Whether it’s called Workers' Memorial Day, International Workers' Memorial Day or International Commemoration Day (ICD) for Dead and Injured or Day of Mourning, April 28 will be dedicated – in all corners of the globe - to remembering workers who’ve killed, disabled, injured or sickened by their work.
Its slogan, Remember the dead – Fight for the living, is derived from a quote attributed to early labor organizer Mary Harris “Mother" Jones, who famously said: “Pray for the dead, and fight like hell for the living.” The diminutive yet ferocious Jones did, in fact, “fight like hell” for workers – especially coal miners – and her battles with powerful corporate titans and political figures got her repeatedly arrested and jailed.
The AFL-CIO founded Workers Memorial Day in 1970 – the same year the Occupational Safety and Health Act was passed by the U.S. Congress. Organizations in other countries followed suit, sometimes with different names.

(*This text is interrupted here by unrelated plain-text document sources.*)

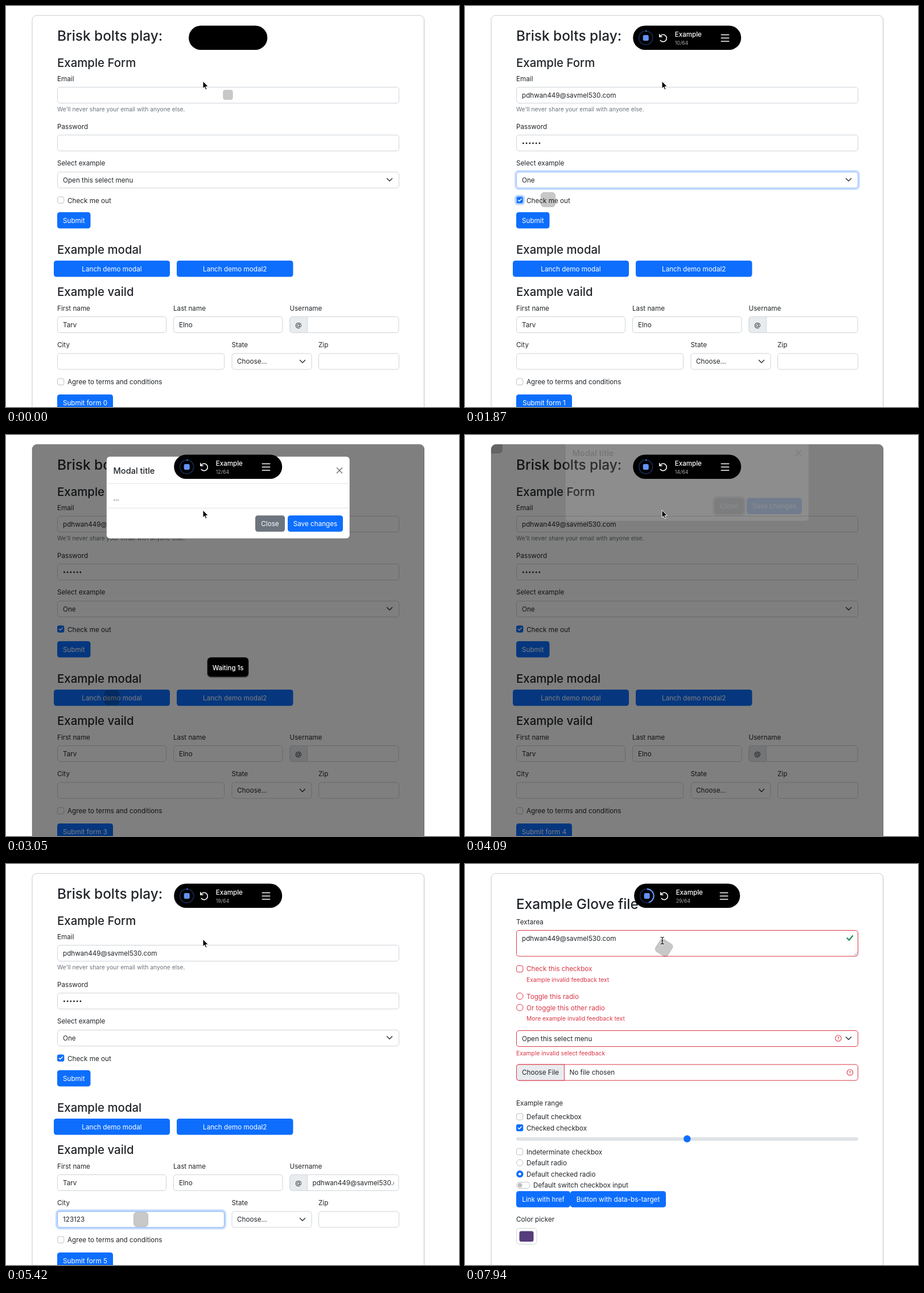
An HTML page for the animation above (8 s loop, 796 by 704 pixels).

```html
<!DOCTYPE html>
<html lang="en">
<head>
<meta charset="utf-8">
<title>Form autoplay</title>
<style>
  html, body { margin: 0; width: 100%; height: 100%; overflow: hidden; background: #fff; }
  svg { display: block; width: 796px; height: 704px; font-family: Inter, sans-serif; font-optical-sizing: none; }
</style>
</head>
<body>
<svg id="stage" viewBox="0 0 796 704"></svg>
<script>
const LOOP = 8000, SWITCH = 7370;
const INK = '#212529', BLUE = '#0d6efd', RED = '#dc3545', LINE = '#ced4da', MUTED = '#6c757d';
const EMAIL = 'pdhwan449@savmel530.com';
const BODY = 11.7, SMALL = 10.3, H3 = 20.4, H2 = 24.4;

// Markup helpers; text is placed by the middle of its capitals.
const text = (x, cy, s, { size = BODY, fill = INK, weight = 400, anchor = 'start', id = '' } = {}) =>
  `<text ${id && `id="${id}"`} x="${x}" y="${(cy + size * 0.362).toFixed(2)}" font-size="${size}" fill="${fill}" font-weight="${weight}" text-anchor="${anchor}">${s}</text>`;
const rect = (x, y, w, h, r, fill, stroke = 'none', extra = '') =>
  `<rect x="${x}" y="${y}" width="${w}" height="${h}" rx="${r}" fill="${fill}" stroke="${stroke}" ${extra}/>`;
const path = (d, stroke, width = 1.6, extra = '') =>
  `<path d="${d}" fill="none" stroke="${stroke}" stroke-width="${width}" stroke-linecap="round" stroke-linejoin="round" ${extra}/>`;
const circle = (x, y, r, fill, stroke = 'none', width = 1) =>
  `<circle cx="${x}" cy="${y}" r="${r}" fill="${fill}" stroke="${stroke}" stroke-width="${width}"/>`;
const heading = (cy, s, size = H3) => text(90, cy, s, { size, weight: 500 });
const field = (x, y, w, h = 28, stroke = LINE) => rect(x + .5, y + .5, w - 1, h, 4.5, '#fff', stroke);
const button = (x, y, w, s, fill = BLUE) =>
  rect(x, y, w, 28.5, 4.5, fill) + text(x + w / 2, y + 14.4, s, { fill: '#fff', anchor: 'middle' });
const chevron = (x, y) => path(`M${x - 4.5} ${y - 2.2}l4.5 4.5 4.5-4.5`, '#343a40');
const box = (y, stroke = '#bfbfbf') => rect(90.5, y + .5, 11.3, 11.3, 3, '#fff', stroke);
const tick = y => rect(90, y, 12.3, 12.3, 3, BLUE) + path(`M93.3 ${y + 6.3}l2 2 4-4.2`, '#fff', 1.5);
const radio = (y, stroke = '#bfbfbf') => circle(96.3, y, 5.7, '#fff', stroke);
const alert = (x, y) => circle(x, y, 5.2, 'none', RED, 1.1) + path(`M${x} ${y - 2.5}v2.6M${x} ${y + 2.4}v.1`, RED, 1.3);
const timed = (from, to, markup, fade = 0) =>
  `<g class="timed" data-from="${from}" data-to="${to}" data-fade="${fade}">${markup}</g>`;
const halo = (x, y, w, h, r = 6) =>
  rect(x - 1.5, y - 1.5, w + 3, h + 3, r, 'none', BLUE, 'stroke-width="3" stroke-opacity=".25"');
const focus = (from, to, x, y, w, h = 29, r = 6) =>
  timed(from, to, halo(x, y, w, h, r) + rect(x + .5, y + .5, w - 1, h - 1, r - 1.5, 'none', '#86b7fe'), 120);
const pressed = (from, to) => timed(from, to,
  halo(84, 447, 204, 28.5) + button(84, 447, 204, 'Lanch demo modal', '#0b5ed7'), 80);

const formPage = () => [
  heading(52, 'Brisk bolts play:', H2),
  heading(100, 'Example Form'),
  text(90, 127.5, 'Email'), field(90, 142, 601),
  text(90, 181.5, "We'll never share your email with anyone else.", { size: SMALL, fill: MUTED }),
  text(90, 211.5, 'Password'), field(90, 226, 601),
  text(90, 276, 'Select example'), field(90, 291, 601), chevron(674, 305),
  box(334.5), text(108, 341.5, 'Check me out'),
  button(90, 362, 58.5, 'Submit'),
  heading(428, 'Example modal'),
  button(84, 447, 204, 'Lanch demo modal'), button(300, 447, 204.5, 'Lanch demo modal2'),
  heading(502, 'Example vaild'),
  text(90, 531, 'First name'), field(90, 545, 192), text(100, 559.5, 'Tarv'),
  text(294, 531, 'Last name'), field(294, 545, 192.5), text(304, 559.5, 'Elno'),
  text(498.5, 531, 'Username'), field(498.5, 545, 192),
  path('M529 545.5H503.500a4.500 4.500 0 0 0-4.500 4.500v19a4.500 4.500 0 0 0 4.500 4.500H529z', LINE, 1, 'style="fill:#e9ecef"'),
  text(513.8, 559.5, '@', { anchor: 'middle' }),
  text(90, 595, 'City'), field(90, 609.5, 294),
  text(396.5, 595, 'State'), field(396.5, 609.5, 141), chevron(521, 624),
  text(549, 595, 'Zip'), field(549, 609.5, 142),
  box(653.5), text(108, 660, 'Agree to terms and conditions'),
  rect(90, 682, 98, 28.5, 4.5, BLUE), text(139, 697, '', { fill: '#fff', anchor: 'middle', id: 'seconds' }),

  timed(300, LOOP, text(100, 157, EMAIL)),
  timed(800, LOOP, [0, 1, 2, 3, 4, 5].map(i => circle(102.4 + i * 5.7, 241, 1.45, INK)).join('')),
  timed(0, 1400, text(100, 306, 'Open this select menu')),
  timed(1400, LOOP, text(100, 306, 'One')),
  timed(1780, LOOP, tick(334.5)),
  timed(4600, LOOP, `<g clip-path="url(#userClip)">${text(538.5, 559.5, EMAIL)}</g>`),
  timed(5300, LOOP, text(100, 624, '123123')),
  timed(5920, LOOP, tick(653.5)),
  timed(0, 6720, text(406, 624, 'Choose...')),
  timed(6720, LOOP, text(406, 624, '...')),
  timed(7040, LOOP, text(559, 624, '123123')),

  focus(150, 620, 90, 142, 601), focus(740, 1120, 90, 226, 601), focus(1190, 1855, 90, 291, 601),
  focus(1740, 2290, 90, 334.5, 12.3, 12.3, 4), pressed(2290, 2830), pressed(4240, 4640),
  focus(4420, 5080, 498.5, 545, 192), focus(5080, 5850, 90, 609.5, 294),
  focus(5870, 6350, 90, 653.5, 12.3, 12.3, 4), focus(6430, 6960, 396.5, 609.5, 141),
  focus(6980, 7250, 549, 609.5, 142)
].join('');

const red = { fill: RED }, smallRed = { fill: RED, size: SMALL };
const filePage = () => [
  heading(70, 'Example Glove file', H2),
  text(90, 101.5, 'Textarea'), field(90, 116, 601, 45.500, RED),
  path('M684 160.500l5-5M687 160.500l2-2', '#777', .8),
  timed(0, 7800, alert(676.5, 130)),
  timed(7800, LOOP, text(100, 131, EMAIL) + path('M671.500 130.200l3.300 3.400 6.200-7.400', '#198754', 2.2)),
  box(178, RED), text(108, 184, 'Check this checkbox', red),
  text(108, 203.500, 'Example invalid feedback text', smallRed),
  radio(232, RED), text(108, 233, 'Toggle this radio', red),
  radio(252, RED), text(108, 253, 'Or toggle this other radio', red),
  text(108, 271.500, 'More example invalid feedback text', smallRed),
  field(90, 292, 601, 28, RED), text(100, 307, 'Open this select menu'), alert(656, 306), chevron(674, 306),
  text(90, 332, 'Example invalid select feedback', smallRed),
  field(90, 351.500, 601, 28, RED),
  path('M174 352H95a4.500 4.500 0 0 0-4.500 4.500v19a4.500 4.500 0 0 0 4.500 4.500H174z', RED, 1, 'style="fill:#e9ecef"'),
  text(100, 366, 'Choose File'), text(183.500, 366, 'No file chosen'), alert(676.500, 366),
  text(90, 420, 'Example range'),
  box(437.500), text(108, 443.500, 'Default checkbox'),
  tick(457), text(108, 463.500, 'Checked checkbox'),
  rect(90, 479.700, 601, 6, 3, '#dee2e6'), circle(390.300, 482.500, 6.200, BLUE),
  box(499), text(108, 505.500, 'Indeterminate checkbox'),
  radio(524.500), text(108, 525, 'Default radio'),
  circle(96.300, 544.300, 6.200, BLUE), circle(96.300, 544.300, 2.400, '#fff'), text(108, 544.500, 'Default checked radio'),
  rect(90.500, 558.500, 23.500, 11, 5.500, '#fff', '#bfbfbf'), circle(96.500, 564, 4, '#bfbfbf'),
  text(120, 564, 'Default switch checkbox input'),
  button(90, 574.200, 95, 'Link with href'), button(185, 574.200, 168, 'Button with data-bs-target'),
  text(90, 624, 'Color picker'),
  rect(90.500, 639.500, 35.500, 28, 4.500, '#fff', LINE), rect(95.500, 644.500, 25, 18.500, 3.500, '#563d7c')
].join('');

const modal = () => [
  rect(176.500, 38.500, 427.500, 144, 6, '#fff', 'rgba(0,0,0,.2)'),
  text(188.500, 63, 'Modal title', { size: 14.600, weight: 500 }),
  path('M581.500 58.500l9 9m0-9l-9 9', '#777', 1.6),
  path('M177 86H603.500M177 129H603.500', '#dee2e6', 1),
  text(188.500, 111, '...'),
  button(438, 142, 52, 'Close', MUTED), button(495, 142, 97, 'Save changes'),
  timed(3780, 4300, rect(436.500, 140.500, 55, 31.500, 6, 'none', MUTED, 'stroke-width="3" stroke-opacity=".5"'))
].join('');

const pill = () => [
  `<g id="pillLeft">`,
  circle(22.500, 56, 12, 'none', '#152448', 2),
  `<circle id="arc" cx="22.500" cy="56" r="12" fill="none" stroke="#6592f0" stroke-width="2.300" pathLength="64" transform="rotate(-90 22.500 56)"/>`,
  rect(17.500, 51, 10, 10, 2.500, '#6592f5'),
  path('M47.300 53.700A6.200 6.200 0 1 1 48 60.300M46.600 49.800v4.200h4.200', '#fff', 1.6),
  text(73.500, 50, 'Example', { fill: '#fff', weight: 500, size: 11.600 }),
  text(73.500, 64.800, '', { fill: '#a8a8a8', size: 8.900, id: 'steps' }),
  `</g><g id="pillRight">${path('M-35 50.500h13.500M-35 56.200h13.500M-35 62h13.500', '#fff', 1.5)}</g>`
].join('');

document.getElementById('stage').innerHTML = `
  <defs>
    <clipPath id="cardClip">${rect(46, 16.500, 689, 720, 8.500, '#000')}</clipPath>
    <clipPath id="userClip">${rect(538, 546, 143.500, 27, 0, '#000')}</clipPath>
  </defs>
  ${rect(46.500, 17.500, 688.500, 720, 8, 'none', '#000', 'stroke-opacity=".06" stroke-width="3"')}
  ${rect(46, 16.500, 688.500, 720, 8, '#fff', '#cfcfd2')}
  ${timed(0, SWITCH, formPage())}
  ${timed(SWITCH, LOOP, filePage())}
  <g clip-path="url(#cardClip)">
    <rect id="dim" x="46" y="16" width="690" height="690"/>
    <g id="modal">${modal()}</g>
  </g>
  ${timed(2600, 3600, rect(353, 390, 74, 36.500, 7, 'rgba(0,0,0,.25)')
    + rect(354, 390.500, 72, 34, 6, '#000')
    + text(390, 408.500, 'Waiting 1s', { fill: '#fff', weight: 500, size: 11.400, anchor: 'middle' }))}
  <rect id="pill" y="34.500" height="42.500" rx="21.250"/>
  <g id="pillContent">${pill()}</g>
  <g clip-path="url(#cardClip)">
    <g id="pointer">${rect(-12.700, -12.700, 25.400, 25.400, 5.500, 'rgba(0,0,0,.215)', 'rgba(0,0,0,.14)')}</g>
  </g>
  ${timed(0, SWITCH, path('M346 132.200v12.800l2.900-2.700 2 4.700 2.100-.9-2-4.600h4z', '#fff', 1, 'style="fill:#000"'))}
  ${timed(SWITCH, LOOP, path('M344 128.500q2.700 0 2.700 2v8q0 2 -2.700 2M349.400 128.500q-2.700 0-2.700 2v8q0 2 2.700 2M345.300 134.800h2.800', '#fff', 2.4)
    + path('M344 128.500q2.700 0 2.700 2v8q0 2 -2.700 2M349.400 128.500q-2.700 0-2.700 2v8q0 2 2.700 2M345.300 134.800h2.800', '#000', 1.1))}`;

const el = Object.fromEntries([...document.querySelectorAll('[id]')].map(n => [n.id, n]));
const timedParts = [...document.querySelectorAll('.timed')].map(node => ({
  node, from: +node.dataset.from, to: +node.dataset.to, fade: +node.dataset.fade
}));
const ramp = (t, a, b) => Math.min(1, Math.max(0, (t - a) / (b - a)));
const smooth = u => u * u * (3 - 2 * u);
const easeOut = u => 1 - (1 - u) ** 3;

// Pointer stops: start of move, arrival, x, y
const stops = [
  [-300, -55, 390, 156], [500, 750, 390, 240], [950, 1200, 390, 305], [1480, 1750, 146, 340],
  [2000, 2290, 186, 461], [3500, 3750, 464, 157], [3815, 4113, 46, 17], [4113, 4400, 609.5, 559],
  [4850, 5080, 237, 624], [5600, 5870, 96, 660], [6150, 6430, 466.5, 624], [6780, 6980, 620, 624],
  [7080, 7300, 139, 697], [7420, 7690, 390, 139], [7860, 8160, 165, 184]
];
// Step counter: time, value
const progress = [[0, 1], [1800, 10], [2300, 12], [3500, 13], [3850, 14], [4250, 15], [6500, 23], [7850, 29]];

function stepAt(t) {
  const i = progress.findLastIndex(p => p[0] <= t);
  const [t0, v0] = progress[i], [t1, v1] = progress[i + 1] || [LOOP, v0];
  return Math.floor(v0 + (v1 - v0) * ramp(t, t0, t1));
}

function movePointer(t) {
  const i = stops.findLastIndex(s => s[0] <= t);
  const [start, end, x, y] = stops[i], [, , px, py] = stops[i - 1] || stops[i];
  const p = smooth(ramp(t, start, end));
  const scale = 1 - 0.34 * Math.sin(Math.PI * ramp(t, end, end + 110));
  el.pointer.setAttribute('transform',
    `translate(${px + (x - px) * p} ${py + (y - py) * p}) rotate(${180 * p}) scale(${scale})`);
}

function drawPill(t) {
  const late = t >= SWITCH;
  const u = ramp(t, late ? 7400 : -225, late ? 8170 : 545);
  const w = 43 + 147 * easeOut(u), left = 390.2 - w / 2;
  el.pill.setAttribute('x', left);
  el.pill.setAttribute('width', w);
  el.pillContent.setAttribute('opacity', ramp(u, 0.35, 0.65));
  el.pillLeft.setAttribute('transform', `translate(${left})`);
  el.pillRight.setAttribute('transform', `translate(${left + w})`);
  el.arc.setAttribute('stroke-dasharray', `${late ? 29 : 1.4} 64`);
  el.steps.textContent = stepAt(t) + '/64';
}

function draw(t) {
  for (const { node, from, to, fade } of timedParts) {
    const live = t >= from && t < to + fade;
    node.style.display = live ? '' : 'none';
    if (live && fade) node.setAttribute('opacity', ramp(t, from, from + fade) * (1 - ramp(t, to, to + fade)));
  }
  el.dim.setAttribute('opacity', 0.5 * (ramp(t, 2670, 2820) - ramp(t, 4225, 4365)));
  const slide = easeOut(ramp(t, 2830, 3130)) - easeOut(ramp(t, 3958, 4258));
  el.modal.setAttribute('opacity', ramp(t, 2830, 2980) - ramp(t, 3958, 4108));
  el.modal.setAttribute('transform', `translate(0 ${-38 * (1 - slide)})`);
  el.seconds.textContent = 'Submit form ' + Math.floor(t / 1000);
  drawPill(t);
  movePointer(t);
}

const begin = performance.now();
function frame(now) {
  draw(Math.max(0, now - begin) % LOOP);
  requestAnimationFrame(frame);
}
draw(0);
requestAnimationFrame(frame);
</script>
</body>
</html>
```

April 28, for instance, is recognized by the International Labour Organisation (ILO) and the International Trade Union Confederation (ITUC) as International Workers' Memorial Day. The UN recognizes April 28 as World Day for Safety and Health at Work.

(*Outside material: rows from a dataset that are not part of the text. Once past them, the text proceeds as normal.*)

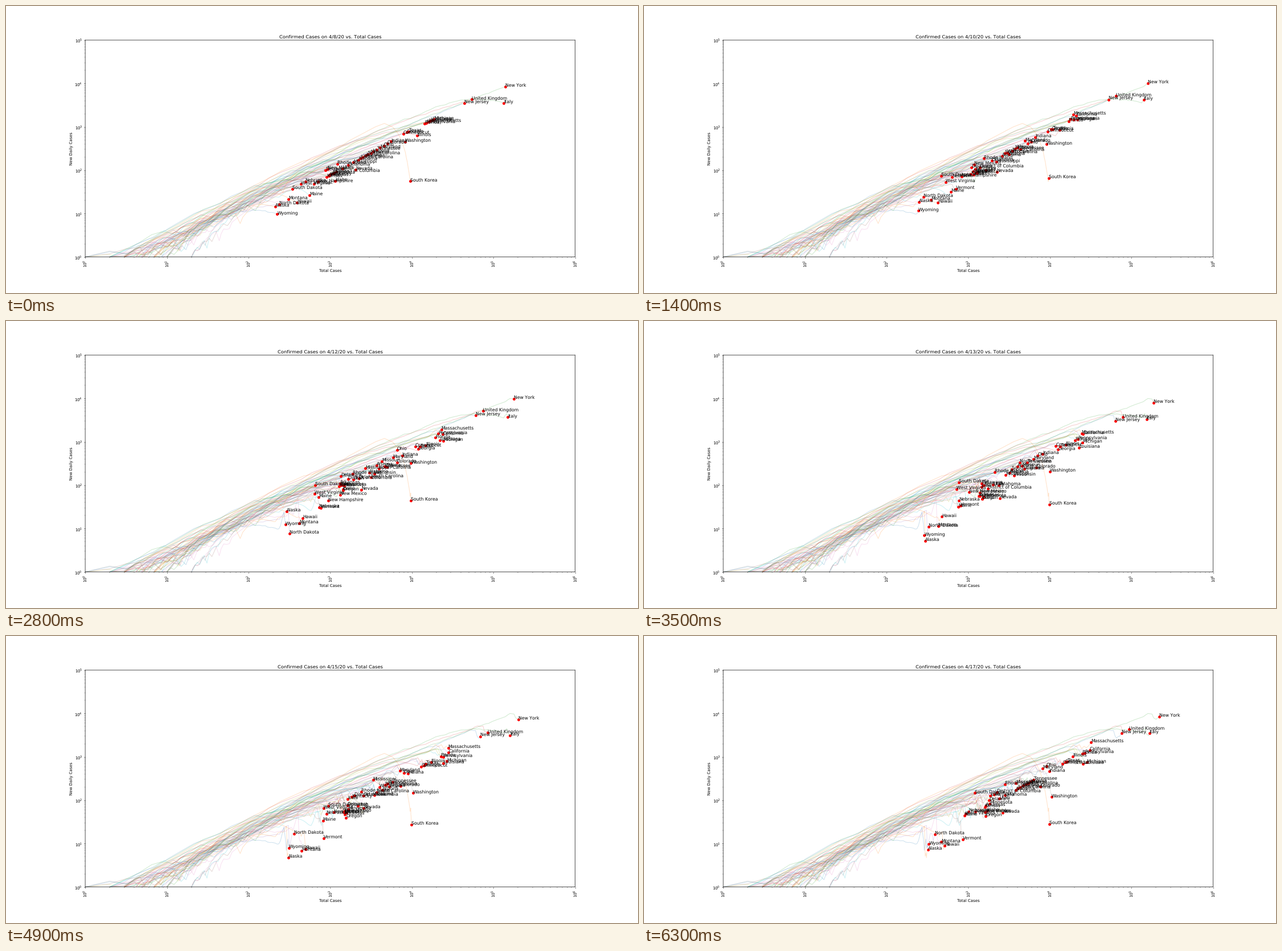
These frames come from a looping animation (1110x505 px, 7000 ms). A matplotlib script:

```python
import numpy as np
import matplotlib.pyplot as plt
from matplotlib.animation import FuncAnimation

W, H, DPI = 1110, 505, 50
N_DAYS, INTERVAL = 10, 700
LEFT, RIGHT, BOTTOM, TOP = 139.1, 999.6, 441.5, 60.0  # plot edges in pixels

plt.rcParams.update({
    "font.family": "DejaVu Sans",
    "font.size": 10.09,
    "text.hinting": "none",
    "text.kerning_factor": 6,
    "axes.linewidth": 1.0,
    "figure.subplot.left": LEFT / W,
    "figure.subplot.right": RIGHT / W,
    "figure.subplot.bottom": 1 - BOTTOM / H,
    "figure.subplot.top": 1 - TOP / H,
})

rng = np.random.default_rng(12)

# Ordered by total cases on the first day.
NAMES = """Alaska, Wyoming, North Dakota, Montana, South Dakota, Hawaii,
West Virginia, Nebraska, Maine, Vermont, New Hampshire, Delaware, Kansas,
New Mexico, Arkansas, Iowa, Kentucky, Minnesota, Oregon, Idaho,
District of Columbia, Rhode Island, Utah, Oklahoma, Mississippi, Nevada,
Alabama, South Carolina, Wisconsin, Arizona, North Carolina, Missouri,
Virginia, Tennessee, Maryland, Ohio, Colorado, Indiana, Connecticut,
Washington, Georgia, Texas, South Korea, Illinois, Florida, Pennsylvania,
Massachusetts, Louisiana, California, Michigan, New Jersey, United Kingdom,
Italy, New York""".replace("\n", " ").split(", ")
ABROAD = ["South Korea", "Italy", "United Kingdom"]
COLOR_ORDER = sorted(set(NAMES) - set(ABROAD)) + ABROAD

# Decades above or below the common trend on the first day.
LEVEL = {
    0.17: "South Dakota, West Virginia, Nebraska, Delaware, New Mexico, Rhode Island",
    -0.2: "Wyoming, Hawaii, Maine, Idaho, Nevada, Washington, Illinois",
    -0.36: "Italy",
    -1.17: "South Korea",
}
# Change of the daily count over the loop, in decades.
CHANGE = {
    0.6: "South Dakota",
    0.22: "Illinois, Iowa, Kentucky, Maine, Maryland, Massachusetts, "
          "Mississippi, Ohio, Rhode Island, District of Columbia",
    -0.3: "Alaska, Hawaii, Montana, Nevada, New Mexico, Oregon, Colorado, "
          "Louisiana, Michigan, South Korea",
    -0.58: "Vermont, Washington",
}


def log_x(px):
    return 6 * (np.asarray(px) - LEFT) / (RIGHT - LEFT)


def log_y(py):
    return 5 * (BOTTOM - np.asarray(py)) / (BOTTOM - TOP)


def lookup(groups, name):
    return next((v for v, names in groups.items() if name in names.split(", ")), 0)


def total_at(rank):
    ranks = [0, 2, 3, 10, 11, 21, 24, 32, 37, 38, 42, 44, 49, 50, 51, 52, 53]
    px = [473, 480, 496, 548, 561, 582, 610, 645, 676, 698, 710, 735, 752,
          805, 818, 874, 877]
    return log_x(np.interp(rank, ranks, px))


def trend(x):
    px = [473, 548, 620, 660, 700, 752, 818, 877]
    py = [353, 309, 270, 248, 224, 199, 164, 142]
    return np.interp(x, log_x(px), log_y(py))


def shown_days(name, x):
    """Log totals and log daily counts for the days of the loop."""
    t = np.linspace(0, 1, N_DAYS)
    noise = rng.normal(0, 0.02 + 0.3 * np.exp((2 - x) / 0.8), N_DAYS)
    ys = trend(x) + lookup(LEVEL, name) + lookup(CHANGE, name) * t
    ys += 0.07 * np.sin(2 * np.pi * t) + noise * np.sin(np.pi * t)
    added = np.cumsum(np.r_[0, 10 ** ys[1:]])
    return np.log10(10 ** x + added), ys


def history(end_x, end_y):
    """Earlier growth: steady ratio with noisy small counts, then a slowdown."""
    start = np.log10(rng.choice([1, 2, 2, 2, 3, 3, 3, 4, 5, 7, 10, 20]))
    ratio, end_ratio = rng.normal(-0.57, 0.11), end_y - end_x
    # The further the final drop, the later and steeper it comes.
    power = max(3, 9.5 * (ratio - end_ratio) ** 2)
    pts, x, wobble = [], start, 0
    while x < end_x - 0.01:
        slow = ((x - start) / (end_x - start)) ** power
        lead_in = (-start - ratio) * np.exp((start - x) / 0.5)
        g = ratio + (end_ratio - ratio) * slow + lead_in + wobble * (1 - slow)
        pts.append((x, x + g))
        x += np.log10(1 + 10 ** np.clip(g, -1.6, 0))
        size = 0.02 + 0.18 * np.exp(-x / 1.1)
        wobble = 0.6 * wobble + size * (0.6 - rng.exponential())
    return pts


fig, ax = plt.subplots(figsize=(W / DPI, H / DPI), dpi=DPI)
ax.set(xscale="log", yscale="log", xlim=(1, 1e6), ylim=(1, 1e5),
       xlabel="Total Cases", ylabel="New Daily Cases")
ax.tick_params(axis="x", rotation=90)
for spine in ax.spines.values():
    spine.set_snap(False)
title = ax.set_title("")

places = []
for rank, name in enumerate(NAMES):
    xs, ys = shown_days(name, total_at(rank))
    past = history(xs[0], ys[0])
    path = 10 ** np.vstack([past, np.column_stack([xs, ys])])
    color = f"C{COLOR_ORDER.index(name) % 10}"
    line, = ax.plot([], [], color=color, alpha=0.22, lw=1.5)
    dot, = ax.plot([], [], "ro", ms=6, zorder=2.4)
    label = ax.text(1, 1, name, fontsize=11.1)
    places.append((path, len(past), line, dot, label))


def update(day):
    title.set_text(f"Confirmed Cases on 4/{8 + day}/20 vs. Total Cases")
    for path, past, line, dot, label in places:
        now = past + day
        line.set_data(*path[:now + 1].T)
        dot.set_data(*path[now:now + 1].T)
        label.set_position(path[now])


anim = FuncAnimation(fig, update, frames=N_DAYS, interval=INTERVAL,
                     init_func=lambda: None, repeat=True, repeat_delay=0)
plt.show()
```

Along with the U.S. and the UK, Workers' Memorial Day is recognized as a national day in: Australia, Argentina, Belgium, Bermuda, Brazil, Canada, Dominican Republic, Gibraltar, Ireland, Luxembourg, Panama, Peru, Portugal, Spain, Thailand, Taiwan. Trade unions in other countries including Benin, Czech Republic, Finland, Hungary, Malta, Nepal, New Zealand, Romania and Singapore are lobbying their governments for recognition of the day as well.
Workers' Memorial Day events are held throughout the world and include candlelight ceremonies, the reading of names of the deceased, stage plays about the labor movement, workplace safety awareness events, speeches by public officials, religious services, the laying of wreaths, the unveiling of monuments, balloon releases and setting out empty shoes to symbolize those who have died at work.